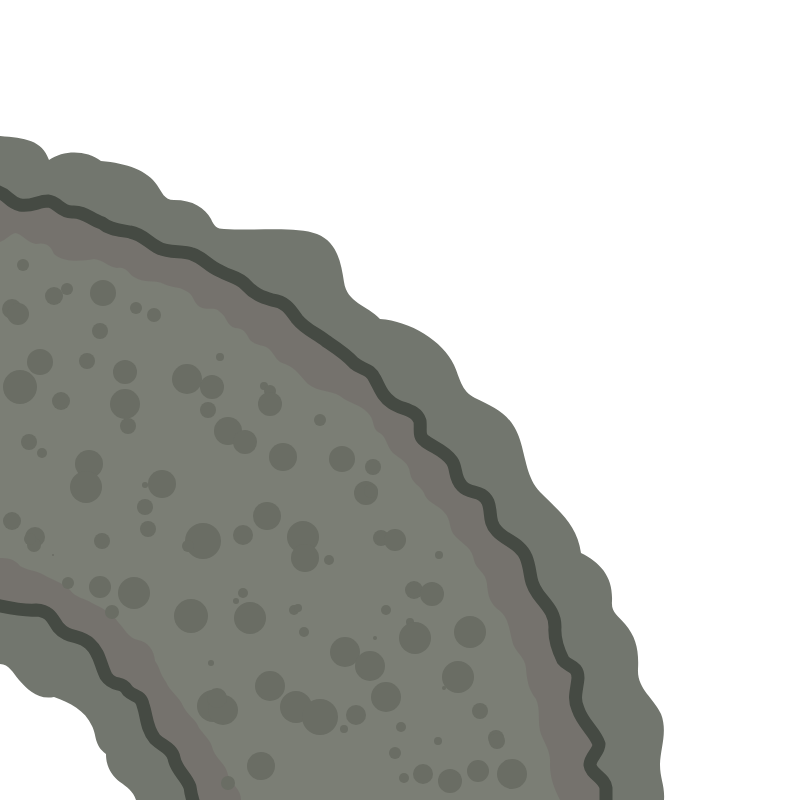
<!DOCTYPE html>
<html lang="en">
<head>
<meta charset="utf-8">
<title>Speckled ring</title>
<style>
:root {
  --paper: #ffffff;
  --rim: #72766e;
  --band: #75726d;
  --body: #7b7e75;
  --line: #454a43;
  --spot: #6a6d64;
}
html, body { margin: 0; background: var(--paper); overflow: hidden; }
svg { display: block; width: 800px; height: 800px; }
.rim { fill: var(--rim); }
.band { fill: var(--band); }
.body { fill: var(--body); }
.hole { fill: var(--paper); }
.contour { fill: none; stroke: var(--line); stroke-width: 13; stroke-linejoin: round; }
.spots { fill: var(--spot); }
</style>
</head>
<body>
<svg viewBox="0 0 800 800" role="img" aria-label="Quarter of a speckled ring with wavy edges">
  <path class="rim" d="M0 136C25 138 42 140 49 160C64 150 86 150 101 161C127 163 148 171 157 185C162 192 164 200 174 200C193 200 205 208 211 219C214 226 217 229 224 229C258 231 296 226 317 234C337 242 341 262 344 282C347 303 367 305 380 319C410 321 443 341 454 365C460 378 461 391 475 398C496 408 512 415 520 440C526 459 527 478 540 492C560 512 577 525 581 553C601 563 613 577 612 601C611 613 618 615 625 624C636 637 639 650 638 669C637 689 654 698 661 714C668 732 660 749 660 765C660 778 665 786 664 800H0Z"/>
  <path class="band" d="M0 194C12 208 30 208 46 202C62 210 74 218 92 220C112 232 132 231 146 241C162 252 182 250 200 258C218 270 234 274 248 288C266 302 284 300 296 319C312 338 332 345 350 362C370 366 374 384 386 400C400 412 420 410 420 432C422 450 442 452 454 470C460 490 480 490 488 504C490 528 504 538 520 552C532 572 528 588 542 606C556 624 552 646 562 661C582 668 578 684 576 700C578 720 596 730 596 746C592 764 604 778 606 800H196C188 780 172 768 166 750C148 734 150 712 136 696C120 680 106 682 98 662C90 640 70 636 52 614C40 608 20 612 0 606Z"/>
  <path class="body" d="M0 242C6 240 10 234 16 233C24 236 28 243 36 244C46 242 51 246 54 254C64 263 82 261 94 259C104 260 108 267 117 268C126 266 128 273 134 277C144 284 154 279 164 284C172 288 178 286 186 291C194 294 193 303 200 307C208 311 215 306 220 312C228 318 226 325 235 328C244 328 246 333 250 340C257 347 266 344 271 351C276 357 277 362 285 364C296 368 300 376 308 384C318 392 330 390 340 396C350 404 360 404 368 413C375 420 372 428 378 432C387 436 386 446 393 453C402 460 409 463 410 473C412 484 420 485 424 493C427 503 437 504 444 512C452 520 448 530 456 537C464 545 472 548 474 560C476 570 486 572 487 584C488 596 490 604 500 611C509 619 509 629 512 640C514 652 525 656 526 668C527 682 529 690 536 699C541 710 537 722 541 734C545 744 551 752 550 764C550 778 554 788 560 800H241C241 788 231 785 228 775C226 764 217 760 213 750C211 740 204 735 199 728C195 718 187 715 183 706C179 696 170 692 166 682C160 674 160 668 155 661C154 650 148 642 138 640C128 638 124 628 118 622C112 613 102 608 92 603C84 598 76 598 70 590C62 582 52 580 44 575C36 570 28 571 20 566C14 558 6 558 0 558Z"/>
  <path class="rim" d="M0 606C20 612 40 608 52 614C64 632 90 636 98 662C106 682 120 680 136 696C150 712 148 734 166 750C172 768 188 780 196 800H0Z"/>
  <path class="hole" d="M0 664C9 664 13 673 19 680C28 690 38 700 54 697C70 703 85 710 92 726C97 736 94 745 106 754C106 766 111 775 120 782C127 787 133 791 136 800H0Z"/>
  <g class="contour">
    <path d="M-4 191C8 194 8 202 20 205C32 207 38 201 48 201C58 202 60 212 72 212C84 211 90 219 102 223C110 230 120 230 130 232C142 234 148 242 157 247C168 254 182 250 192 254C204 258 208 266 220 271C230 277 238 276 246 285C254 294 262 297 272 300C286 302 290 309 297 319C306 330 316 333 326 341C338 349 346 354 354 363C362 370 370 368 375 379C380 388 382 396 392 403C402 410 416 409 420 421C421 430 418 436 425 441C434 448 444 450 452 461C457 468 454 478 462 486C470 495 482 489 488 502C492 512 488 522 497 531C506 541 520 543 526 557C532 572 528 580 538 594C546 605 555 612 555 627C554 640 558 650 563 660C568 667 578 665 578 678C577 690 573 698 578 709C583 724 595 732 599 744C599 752 590 757 590 765C591 774 605 778 606 788V804"/>
    <path d="M-4 605C10 608 22 611 36 610C50 611 52 618 58 627C68 639 80 634 90 644C100 653 100 664 106 676C114 688 122 680 128 691C134 697 141 695 143 705C147 716 146 728 155 739C162 746 172 748 174 758C176 770 186 776 190 787Q191 795 194 804"/>
  </g>
  <g class="spots">
    <circle cx="23" cy="265" r="6"/><circle cx="54" cy="296" r="9"/><circle cx="67" cy="289" r="6"/><circle cx="103" cy="293" r="13"/>
    <circle cx="136" cy="308" r="6"/><circle cx="154" cy="315" r="7"/><circle cx="12" cy="309" r="10"/><circle cx="18" cy="314" r="11"/>
    <circle cx="100" cy="331" r="8"/><circle cx="40" cy="362" r="13"/><circle cx="87" cy="361" r="8"/><circle cx="20" cy="387" r="17"/>
    <circle cx="125" cy="372" r="12"/><circle cx="125" cy="404" r="15"/><circle cx="128" cy="426" r="8"/><circle cx="61" cy="401" r="9"/>
    <circle cx="187" cy="379" r="15"/><circle cx="212" cy="387" r="12"/><circle cx="220" cy="357" r="4"/><circle cx="208" cy="410" r="8"/>
    <circle cx="264" cy="386" r="4"/><circle cx="270" cy="391" r="6"/><circle cx="270" cy="404" r="12"/><circle cx="320" cy="420" r="6"/>
    <circle cx="228" cy="431" r="14"/><circle cx="245" cy="442" r="12"/><circle cx="283" cy="457" r="14"/><circle cx="342" cy="459" r="13"/>
    <circle cx="373" cy="467" r="8"/><circle cx="366" cy="493" r="12"/><circle cx="371" cy="491" r="7"/><circle cx="29" cy="442" r="8"/>
    <circle cx="42" cy="453" r="5"/><circle cx="89" cy="464" r="14"/><circle cx="86" cy="487" r="16"/><circle cx="162" cy="484" r="14"/>
    <circle cx="145" cy="485" r="3"/><circle cx="145" cy="507" r="8"/><circle cx="148" cy="529" r="8"/><circle cx="102" cy="541" r="8"/>
    <circle cx="12" cy="521" r="9"/><circle cx="35" cy="537" r="10"/><circle cx="34" cy="545" r="7"/><circle cx="30" cy="539" r="6"/>
    <circle cx="53" cy="555" r="1"/><circle cx="203" cy="541" r="18"/><circle cx="188" cy="546" r="6"/><circle cx="243" cy="535" r="10"/>
    <circle cx="267" cy="516" r="14"/><circle cx="303" cy="537" r="16"/><circle cx="305" cy="558" r="14"/><circle cx="329" cy="560" r="5"/>
    <circle cx="381" cy="538" r="8"/><circle cx="395" cy="540" r="11"/><circle cx="439" cy="555" r="4"/><circle cx="68" cy="583" r="6"/>
    <circle cx="100" cy="587" r="11"/><circle cx="134" cy="593" r="16"/><circle cx="112" cy="612" r="7"/><circle cx="191" cy="616" r="17"/>
    <circle cx="250" cy="618" r="16"/><circle cx="243" cy="593" r="5"/><circle cx="236" cy="601" r="3"/><circle cx="294" cy="610" r="5"/>
    <circle cx="298" cy="608" r="4"/><circle cx="304" cy="632" r="5"/><circle cx="414" cy="590" r="9"/><circle cx="432" cy="594" r="12"/>
    <circle cx="386" cy="610" r="5"/><circle cx="410" cy="622" r="4"/><circle cx="415" cy="638" r="16"/><circle cx="470" cy="632" r="16"/>
    <circle cx="375" cy="638" r="2"/><circle cx="211" cy="663" r="3"/><circle cx="345" cy="652" r="15"/><circle cx="370" cy="666" r="15"/>
    <circle cx="386" cy="697" r="15"/><circle cx="458" cy="677" r="16"/><circle cx="444" cy="688" r="2"/><circle cx="270" cy="686" r="15"/>
    <circle cx="213" cy="706" r="16"/><circle cx="223" cy="710" r="15"/><circle cx="217" cy="698" r="10"/><circle cx="296" cy="707" r="16"/>
    <circle cx="320" cy="717" r="18"/><circle cx="356" cy="715" r="10"/><circle cx="344" cy="729" r="4"/><circle cx="401" cy="727" r="5"/>
    <circle cx="480" cy="711" r="8"/><circle cx="438" cy="741" r="4"/><circle cx="496" cy="738" r="8"/><circle cx="497" cy="741" r="8"/>
    <circle cx="395" cy="753" r="6"/><circle cx="261" cy="766" r="14"/><circle cx="228" cy="783" r="7"/><circle cx="404" cy="778" r="5"/>
    <circle cx="423" cy="774" r="10"/><circle cx="450" cy="781" r="12"/><circle cx="478" cy="771" r="11"/><circle cx="512" cy="774" r="15"/>
  </g>
</svg>
</body>
</html>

● ● ●

§ What you should do:
Out of the records, collect only those lines that contain the string "html".

§ Answer to this problem:
<!DOCTYPE html>
<html lang="en">
html, body { margin: 0; background: var(--paper); overflow: hidden; }
</html>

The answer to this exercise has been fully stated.